After more than a year of development, Facebook unveiled a video showing the first flight of its full-scale Aquila drone, which is designed to stay aloft for months and potentially connect billions of users to the internet.
A one-fifth-scale version of the pilotless plane has been undergoing flight tests for months, but the full-scale Aquila – with a wingspan wider than that of a Boeing 737 jet – had its first outing over the Yuma Proving Ground in Arizona on June 28. The details came out today in a posting by Jay Parikh, Facebook’s global head of engineering and infrastructure, and in an inside report from The Verge.
“This first functional check was a low-altitude flight, and it was so successful that we ended up flying Aquila for more than 90 minutes — three times longer than originally planned,” Parikh said.
Eventually, the Aquila is meant to fly for as long as three months at a time, powered day and night by solar cells and batteries. Facebook says it weighs only a third as much as an electric car, and is designed to use a mere 5,000 watts of power to stay in the air and relay data.
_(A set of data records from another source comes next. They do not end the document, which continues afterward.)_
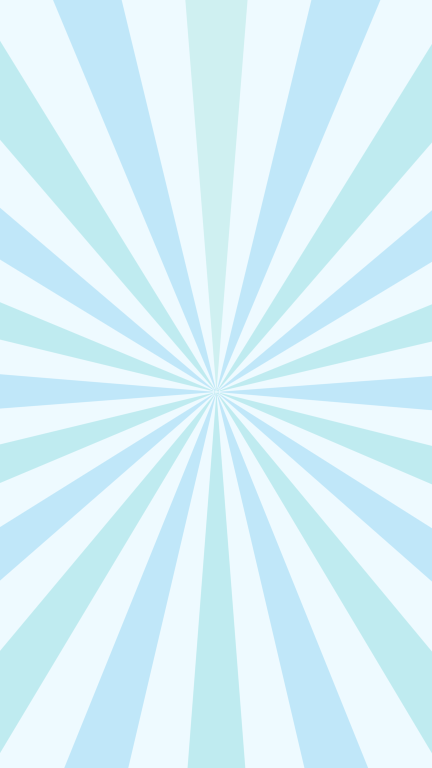
Reproduce this background procedurally as a Shadertoy shader.

```glsl
// Pastel sunburst: twenty blue and teal rays fan out over an icy white ground.
// The angle around the hub is cut into equal sectors; each sector holds one
// ray, smoothed by the angular size of a pixel at that radius.

const float TAU = 6.2831853;
const float RAYS = 20.0;

// Alternates teal and blue; the ray pointing straight up is paler.
vec3 rayColor(float index) {
    vec3 teal = vec3(0.75, 0.922, 0.94);
    vec3 blue = vec3(0.753, 0.906, 0.975);
    vec3 paleTeal = vec3(0.81, 0.94, 0.945);
    vec3 color = mix(teal, blue, mod(abs(index), 2.0));
    return index == 0.0 ? paleTeal : color;
}

void mainImage(out vec4 fragColor, in vec2 fragCoord) {
    // Position relative to the hub, in canvas heights
    vec2 p = (fragCoord - vec2(0.501, 0.4896) * iResolution.xy) / iResolution.y;

    // Slight tilt, and a little narrowing of the lower fan
    p.y += 0.004 * p.x;
    p.x *= p.y < 0.0 ? 1.025 : 0.992;

    // Sector coordinate, measured clockwise from straight up
    float radius = max(length(p), 1e-5);
    float sector = atan(p.x, p.y) / TAU * RAYS;
    float index = floor(sector + 0.5);
    float offset = abs(sector - index);

    // Each ray fills half of its sector
    float blur = min(0.7 * RAYS / (TAU * radius * iResolution.y), 0.5);
    float coverage = 1.0 - smoothstep(0.25 - blur, 0.25 + blur, offset);

    vec3 ground = vec3(0.935, 0.98, 1.0);
    fragColor = vec4(mix(ground, rayColor(index), coverage), 1.0);
}
```
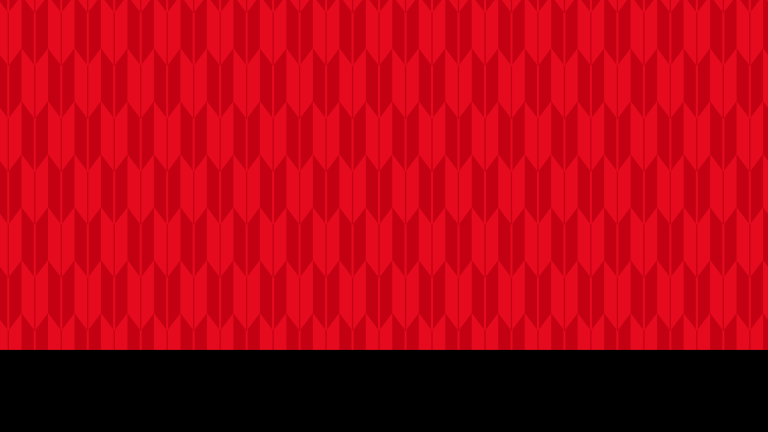
Write a WebGL 1 fragment shader that draws this pattern.

```glsl
precision mediump float;
// Two-tone red arrow-feather (yagasuri) weave above a plain black band.

uniform vec2 u_resolution;

#define COLUMNS 29.0        // feathers across the canvas
#define ROW_HEIGHT 2.0      // feather length, in column widths
#define NOTCH_DEPTH 0.67    // drop from feather shoulder to tip
#define GRID_OFFSET vec2(0.187, -0.49)
#define SHAFT_ON_LIGHT 0.05 // shaft widths, in column widths
#define SHAFT_ON_DARK 0.075
#define BAND_HEIGHT 0.19    // share of the canvas height
#define LIGHT_RED vec3(0.90, 0.04, 0.12)
#define DARK_RED vec3(0.77, 0.005, 0.07)
#define BAND_COLOR vec3(0.0)

// Square wave of period 2 (-1 on even cells, +1 on odd), with soft edges.
float softAlternate(float t, float softness) {
  float side = mod(floor(t), 2.0) * 2.0 - 1.0;
  float edge = 0.5 - abs(fract(t) - 0.5);
  return side * clamp(2.0 * edge / softness, 0.0, 1.0);
}

// Feather tone: 0 is light red, 1 is dark red.
float featherTone(vec2 p, float pixel) {
  float fromShaft = abs(fract(p.x) - 0.5);

  // Bend the rows into downward chevrons, one per column.
  float slope = 2.0 * NOTCH_DEPTH;
  float row = (p.y + slope * fromShaft) / ROW_HEIGHT;
  float rowSoftness = pixel * sqrt(1.0 + slope * slope) / ROW_HEIGHT;

  // Checkerboard of feathers: odd column plus row is dark.
  float checker = -softAlternate(p.x, pixel) * softAlternate(row, rowSoftness);
  checker = -checker;
  float tone = 0.5 - 0.5 * checker * -1.0;
  tone = 1.0 - tone;

  // The central shaft takes the opposite tone.
  float halfShaft = 0.5 * mix(SHAFT_ON_LIGHT, SHAFT_ON_DARK, tone);
  float shaft = clamp((halfShaft - fromShaft) / pixel + 0.5, 0.0, 1.0);
  return mix(tone, 1.0 - tone, shaft);
}

void main() {
  // Column units, measured down from the top left corner.
  float pixel = COLUMNS / u_resolution.x;
  vec2 fromTop = vec2(gl_FragCoord.x, u_resolution.y - gl_FragCoord.y);
  vec2 p = fromTop * pixel + GRID_OFFSET;

  vec3 color = mix(LIGHT_RED, DARK_RED, featherTone(p, pixel));

  // Plain band along the bottom.
  float bandEdge = gl_FragCoord.y - BAND_HEIGHT * u_resolution.y;
  color = mix(BAND_COLOR, color, clamp(bandEdge + 0.5, 0.0, 1.0));

  gl_FragColor = vec4(color, 1.0);
}
```
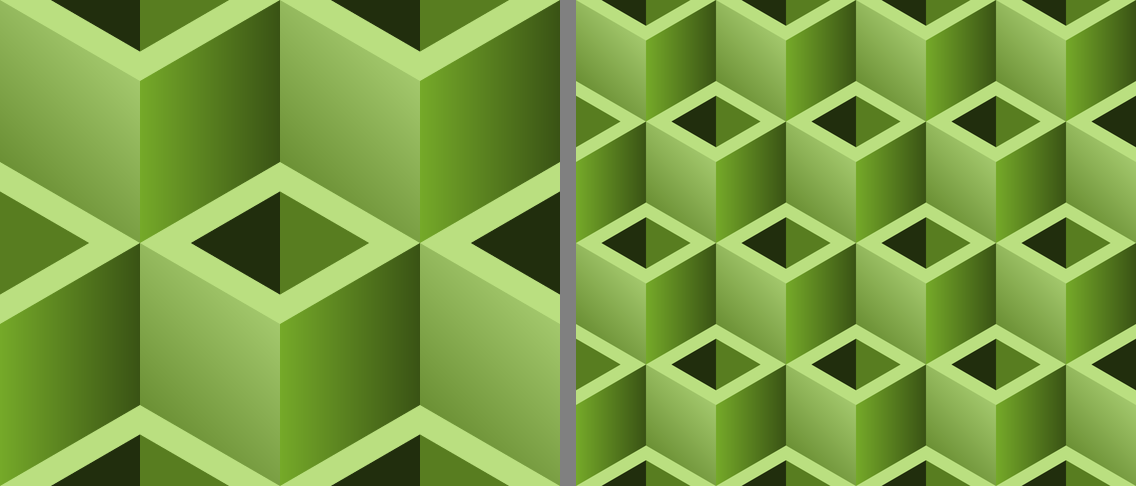
Left, the tile; right, the same tile 2 across and 2 down.
Give the GLSL for this pattern, as a Shadertoy shader.

```glsl
// Isometric stacked boxes with open tops: two across, two staggered rows.
// Each hexagonal cell splits into a rhombic top with a hole and two shaded
// side faces; a small grid of subsamples smooths every edge.

const vec2 CANVAS_UNITS = vec2(4.0, 6.0); // half box widths, half top heights
const float HOLE_SCALE = 0.637;           // hole size relative to the top
const float SQRT3 = 1.7320508;
const int SUBSAMPLES = 4;

const vec3 RIM = vec3(0.729, 0.875, 0.502);
const vec3 HOLE_DARK = vec3(0.130, 0.180, 0.050);
const vec3 HOLE_LIT = vec3(0.345, 0.490, 0.125);
const vec3 LEFT_LOW = vec3(0.420, 0.565, 0.205);
const vec3 LEFT_HIGH = vec3(0.640, 0.785, 0.425);
const vec3 RIGHT_NEAR = vec3(0.460, 0.665, 0.160);
const vec3 RIGHT_FAR = vec3(0.225, 0.325, 0.080);

// Position relative to the nearest lattice point of a wrapped grid
vec2 wrapAround(vec2 p, vec2 center) {
    vec2 period = vec2(2.0, 6.0);
    return mod(p - center + 0.5 * period, period) - 0.5 * period;
}

// Hexagonal outline of a box, with the origin at the middle of its top
bool insideBox(vec2 p) {
    return p.y <= 1.0 - abs(p.x) && p.y >= abs(p.x) - 3.0;
}

// Position inside whichever of the two staggered boxes covers the point
vec2 boxCoord(vec2 p) {
    vec2 local = wrapAround(p, vec2(0.0, 3.0));
    return insideBox(local) ? local : wrapAround(p, vec2(1.0, 0.0));
}

vec3 topColor(vec2 p, float radius) {
    if (radius > HOLE_SCALE) return RIM;
    return p.x < 0.0 ? HOLE_DARK : HOLE_LIT;
}

vec3 sideColor(vec2 p) {
    // Left face brightens toward the upper right; right face darkens outward
    float lift = (SQRT3 * (p.x + 1.0) + p.y + 2.0) / (1.0 + SQRT3);
    return p.x < 0.0 ? mix(LEFT_LOW, LEFT_HIGH, clamp(lift, 0.0, 1.0))
                     : mix(RIGHT_NEAR, RIGHT_FAR, clamp(p.x, 0.0, 1.0));
}

vec3 boxColor(vec2 p) {
    float radius = abs(p.x) + abs(p.y);
    return radius < 1.0 ? topColor(p, radius) : sideColor(p);
}

void mainImage(out vec4 fragColor, in vec2 fragCoord) {
    vec3 sum = vec3(0.0);
    for (int j = 0; j < SUBSAMPLES; j++) {
        for (int i = 0; i < SUBSAMPLES; i++) {
            vec2 jitter = (vec2(i, j) + 0.5) / float(SUBSAMPLES) - 0.5;
            vec2 p = (fragCoord + jitter) / iResolution.xy * CANVAS_UNITS;
            sum += boxColor(boxCoord(p));
        }
    }
    fragColor = vec4(sum / float(SUBSAMPLES * SUBSAMPLES), 1.0);
}
```
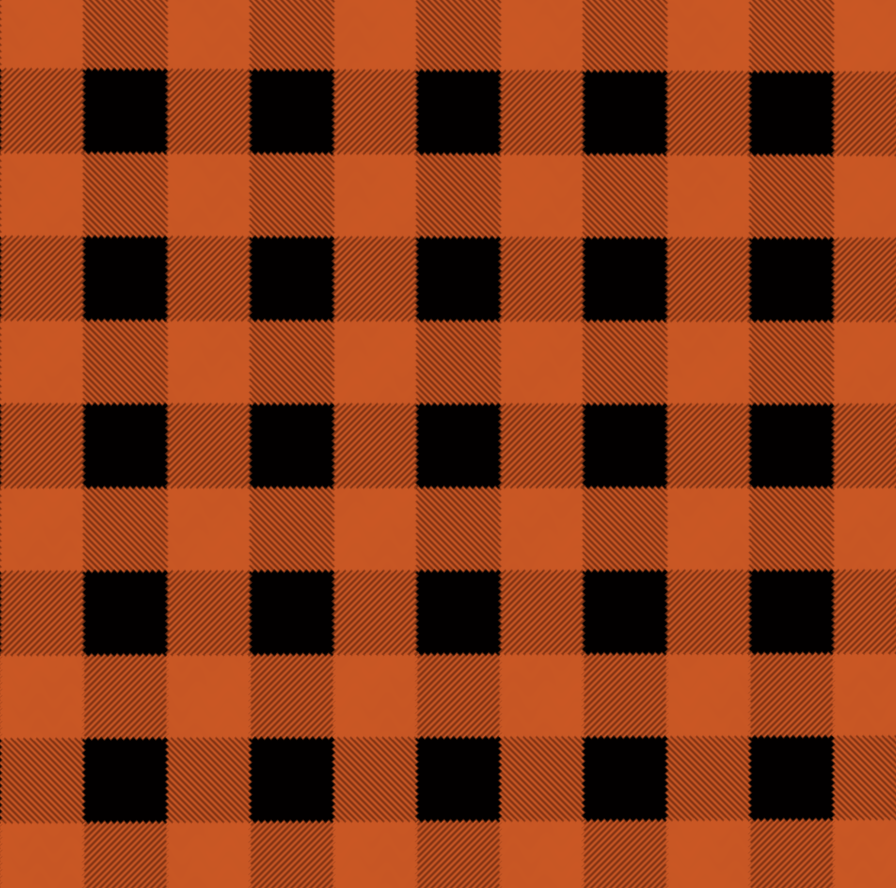
Write a Shadertoy shader that draws this pattern.

```glsl
// Orange and black buffalo check cloth with diagonal twill in the half-dark squares.

const float TAU = 6.2831853;
const float THREADS = 26.0;      // twill ribs per repeat
const float TOOTH = 0.007;       // depth of the serrated band edges, in repeats
const float EDGE_BLUR = 0.011;   // softness of the band edges, in repeats

const vec3 ORANGE = vec3(0.785, 0.340, 0.142);
const vec3 TWILL_LIGHT = vec3(0.775, 0.335, 0.140);
const vec3 TWILL_DARK = vec3(0.510, 0.200, 0.075);
const vec3 BLACK = vec3(0.008, 0.001, 0.001);

// Sine rib from -1 to 1 that fades out when it is too fine to resolve.
float rib(float coord, float pixel) {
    float visible = 1.0 - smoothstep(0.3, 0.5, THREADS * pixel);
    return visible * sin(TAU * THREADS * coord);
}

// Coverage of a half-repeat dark band, with teeth running along its edges.
float darkBand(float across, float along, float pixel) {
    float dist = 0.25 - abs(fract(across + 0.5) - 0.5);
    dist += TOOTH * rib(along, pixel);
    float soft = max(pixel, EDGE_BLUR);
    return smoothstep(-soft, soft, dist);
}

// Diagonal ribs; a slant of 1 rises to the right, -1 falls.
vec3 twill(vec2 cloth, float slant, float pixel) {
    float shade = 0.5 + 0.5 * rib(cloth.x - slant * cloth.y, pixel);
    return mix(TWILL_DARK, TWILL_LIGHT, shade);
}

// Faint uneven dye from layered sines.
float mottle(vec2 cloth) {
    float coarse = sin(cloth.x * 9.0 + 2.0 * sin(cloth.y * 7.0));
    float fine = sin(cloth.y * 41.0 + 2.0 * sin(cloth.x * 33.0));
    return 0.6 * coarse + 0.4 * fine;
}

void mainImage(out vec4 fragColor, in vec2 fragCoord) {
    // Centred canvas units; the rows draw slightly closer toward the right.
    vec2 p = (fragCoord - 0.5 * iResolution.xy) / iResolution.x;
    vec2 repeatSize = vec2(0.1859, 0.1861 - 0.0017 * p.x);
    vec2 cloth = (p - vec2(0.0117, -0.002)) / repeatSize;
    float pixel = 1.0 / (repeatSize.x * iResolution.x);

    // Dark columns and rows
    float column = darkBand(cloth.x, cloth.y, pixel);
    float row = darkBand(cloth.y, cloth.x, pixel);

    // Twill slants opposite ways in rows and columns, and reverses near the hem.
    float slant = row > column ? 1.0 : -1.0;
    slant *= cloth.y < -1.25 ? -1.0 : 1.0;

    // Weave the three tones together
    vec3 color = mix(ORANGE, twill(cloth, slant, pixel), max(column, row));
    color *= 1.0 + 0.008 * mottle(cloth);
    color = mix(color, BLACK, column * row);

    fragColor = vec4(color, 1.0);
}
```
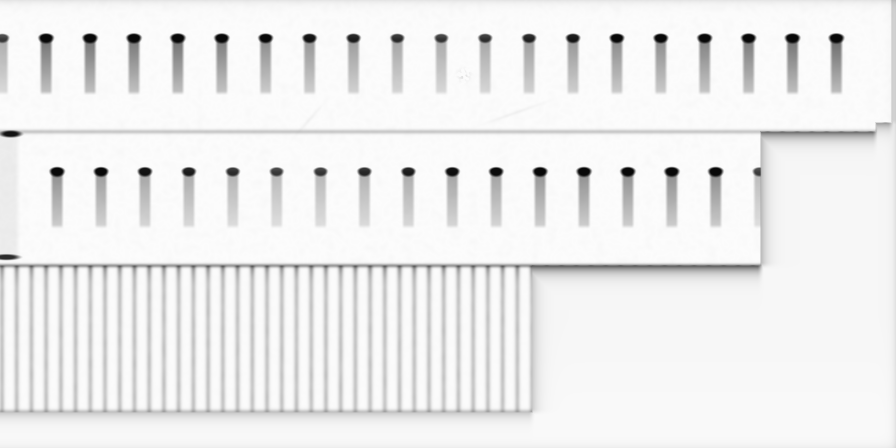
A Shadertoy shader for this texture map:

```glsl
// Occlusion map of slotted boards: two panels with rows of dark-capped slots,
// a block of narrow strips below them, and soft shadows on the bare ground.
// Built from quadrant distances, repeated soft boxes and gradient noise.

// Lengths are in canvas heights, measured from the top left corner.
const vec2 UPPER_PANEL = vec2(1.955, 0.294);   // lower right corners
const vec2 UPPER_TAB = vec2(1.990, 0.274);
const vec2 LOWER_PANEL = vec2(1.698, 0.593);
const vec2 STRIP_BLOCK = vec2(1.188, 0.920);
const float SLOT_PITCH = 0.0980;
const float SLOT_LENGTH = 0.125;
const float SLOT_HALF_WIDTH = 0.0118;
const vec2 CAP_RADII = vec2(0.0148, 0.0105);
const float STRIP_PITCH = 0.03287;
const float STRIP_START = 0.0044;
const float SHADOW_FADE = 0.013;
const float GROUND = 0.967;
const float PAPER = 0.988;
const float INK = 0.03;

float hash(vec2 cell) {
    return fract(sin(dot(cell, vec2(127.1, 311.7))) * 43758.5);
}

float gradientDot(vec2 cell, vec2 offset) {
    float angle = 6.2832 * hash(cell);
    return dot(vec2(cos(angle), sin(angle)), offset);
}

float gradientNoise(vec2 p) {
    vec2 i = floor(p), f = fract(p), u = f * f * (3.0 - 2.0 * f);
    vec2 e = vec2(1.0, 0.0);
    return mix(mix(gradientDot(i, f), gradientDot(i + e, f - e), u.x),
               mix(gradientDot(i + e.yx, f - e.yx), gradientDot(i + 1.0, f - 1.0), u.x), u.y);
}

// Distance to everything above and left of a corner
float quadrant(vec2 p, vec2 corner) {
    vec2 q = p - corner;
    return length(max(q, 0.0)) + min(max(q.x, q.y), 0.0);
}

float below(float edge, float x, float soft) {
    return 1.0 - smoothstep(edge - soft, edge + soft, x);
}

float bell(float x, float width) {
    return exp(-x * x / (width * width));
}

float ellipseMask(vec2 p, vec2 radii, float soft) {
    return below(1.0, length(p / radii), soft);
}

// Darkening beside (strength.x) and beneath (strength.y) a board corner
float cornerShadow(vec2 p, vec2 corner, vec2 strength) {
    vec2 q = p - corner;
    vec2 fade = strength * exp(-max(q, 0.0) / SHADOW_FADE);
    return max(fade.x * below(0.0, q.y, 0.008), fade.y * below(0.0, q.x, 0.008));
}

// Multiplies tone by a row of slots; caps are faintest around weakX
float slotRow(float tone, vec2 p, vec2 first, vec2 range, float weakX, float slotDepth) {
    float index = clamp(round((p.x - first.x) / SLOT_PITCH), range.x, range.y);
    vec2 q = p - first - vec2(index * SLOT_PITCH, 0.0);
    float centre = first.x + index * SLOT_PITCH;
    float strength = mix(0.6, 1.0, smoothstep(0.0, 0.75, abs(centre - weakX)));
    strength *= 0.94 + 0.12 * hash(vec2(index, first.y));
    if (centre < 0.02 || centre > LOWER_PANEL.x - 0.01 && first.y > 0.3) strength *= 0.6;
    float along = clamp(q.y / SLOT_LENGTH, 0.0, 1.0);
    float slot = below(SLOT_HALF_WIDTH, abs(q.x), 0.0045)
               * smoothstep(-0.004, 0.006, q.y) * below(SLOT_LENGTH, q.y, 0.006);
    tone *= 1.0 - slot * strength * slotDepth * mix(1.0, 0.42, along);
    vec2 capPoint = q - vec2(0.0, 0.001);
    capPoint.y *= capPoint.y < 0.0 ? 1.25 : 0.9;
    float cap = ellipseMask(capPoint, CAP_RADII * mix(0.82, 1.05, strength), 0.32);
    return mix(tone, INK, cap * clamp(strength * 1.25, 0.0, 1.0));
}

void mainImage(out vec4 fragColor, in vec2 fragCoord) {
    vec2 p = fragCoord / iResolution.xy * vec2(2.0, 1.0);
    p.y = 1.0 - p.y;
    float soft = max(0.0025, 1.0 / iResolution.y);

    // Ground with board shadows
    float panels = min(min(quadrant(p, UPPER_PANEL), quadrant(p, UPPER_TAB)), quadrant(p, LOWER_PANEL));
    float boards = min(panels, quadrant(p, STRIP_BLOCK));
    float shadow = max(cornerShadow(p, UPPER_PANEL, vec2(0.22, 0.62)), cornerShadow(p, UPPER_TAB, vec2(0.16, 0.4)));
    shadow = max(shadow, cornerShadow(p, LOWER_PANEL, vec2(0.28, 0.68)));
    shadow = max(shadow, cornerShadow(p, STRIP_BLOCK, vec2(0.2, 0.22)));
    float ground = (GROUND + 0.012 * smoothstep(0.7, 1.0, p.y)) * (1.0 - shadow);

    // Mottled paper and two faint creases
    float mottle = gradientNoise(p * 28.0) + 0.7 * gradientNoise(p * 75.0);
    float paper = PAPER - 0.018 * abs(mottle);
    vec2 crease = p - vec2(1.15, 0.252);
    paper -= 0.04 * bell(crease.y + 0.35 * crease.x, 0.004) * bell(crease.x, 0.06);
    crease = p - vec2(0.69, 0.268);
    paper -= 0.04 * bell(crease.y + 1.1 * crease.x, 0.006) * bell(crease.x, 0.025);
    paper -= 0.12 * bell(length(p - vec2(1.036, 0.168)), 0.012) * smoothstep(-0.1, 0.3, gradientNoise(p * 130.0));

    // Strips with dark beads at both ends
    float stripX = (p.x - STRIP_START) / STRIP_PITCH;
    float gap = bell((stripX - round(stripX)) * STRIP_PITCH, 0.0058);
    float fromTop = max(p.y - LOWER_PANEL.y, 0.0);
    float strips = 0.985 - 0.008 * abs(mottle);
    strips *= 1.0 - gap * (0.21 + 0.3 * exp(-fromTop / 0.014) + 0.03 * gradientNoise(p * 40.0));
    strips *= 1.0 - 0.22 * bell(p.y - STRIP_BLOCK.y, 0.006);
    float tone = mix(strips, paper, below(0.0, panels, soft));

    // Seams and slots
    tone *= 1.0 - 0.2 * bell(p.y - UPPER_PANEL.y, 0.005);
    tone *= 1.0 - 0.38 * bell(p.y - LOWER_PANEL.y, 0.0045);
    tone = slotRow(tone, p, vec2(0.103, 0.083), vec2(-1.0, 18.0), 1.03, 0.56);
    tone = slotRow(tone, p, vec2(0.1276, 0.381), vec2(0.0, 16.0), 0.70, 0.46);
    tone = mix(ground, tone, below(0.0, boards, soft));

    // Left end marks and canvas border
    tone = mix(tone, INK, 0.95 * ellipseMask(p - vec2(0.024, 0.299), vec2(0.022, 0.007), 0.45));
    tone = mix(tone, INK, 0.85 * ellipseMask(p - vec2(0.014, 0.574), vec2(0.027, 0.006), 0.45));
    tone *= 1.0 - 0.06 * below(0.04, p.x, 0.008) * smoothstep(0.29, 0.31, p.y) * below(0.575, p.y, 0.01);
    tone *= 1.0 - 0.1 * exp(-p.y / 0.008) - 0.1 * exp(-(2.0 - p.x) / 0.007) - 0.05 * exp(-(1.0 - p.y) / 0.01);
    fragColor = vec4(vec3(clamp(tone, 0.0, 1.0)), 1.0);
}
```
“When complete, Aquila will be able to circle a region up to 60 miles in diameter, beaming connectivity down from an altitude of more than 60,000 feet using laser communications and millimeter wave systems,” Parikh said.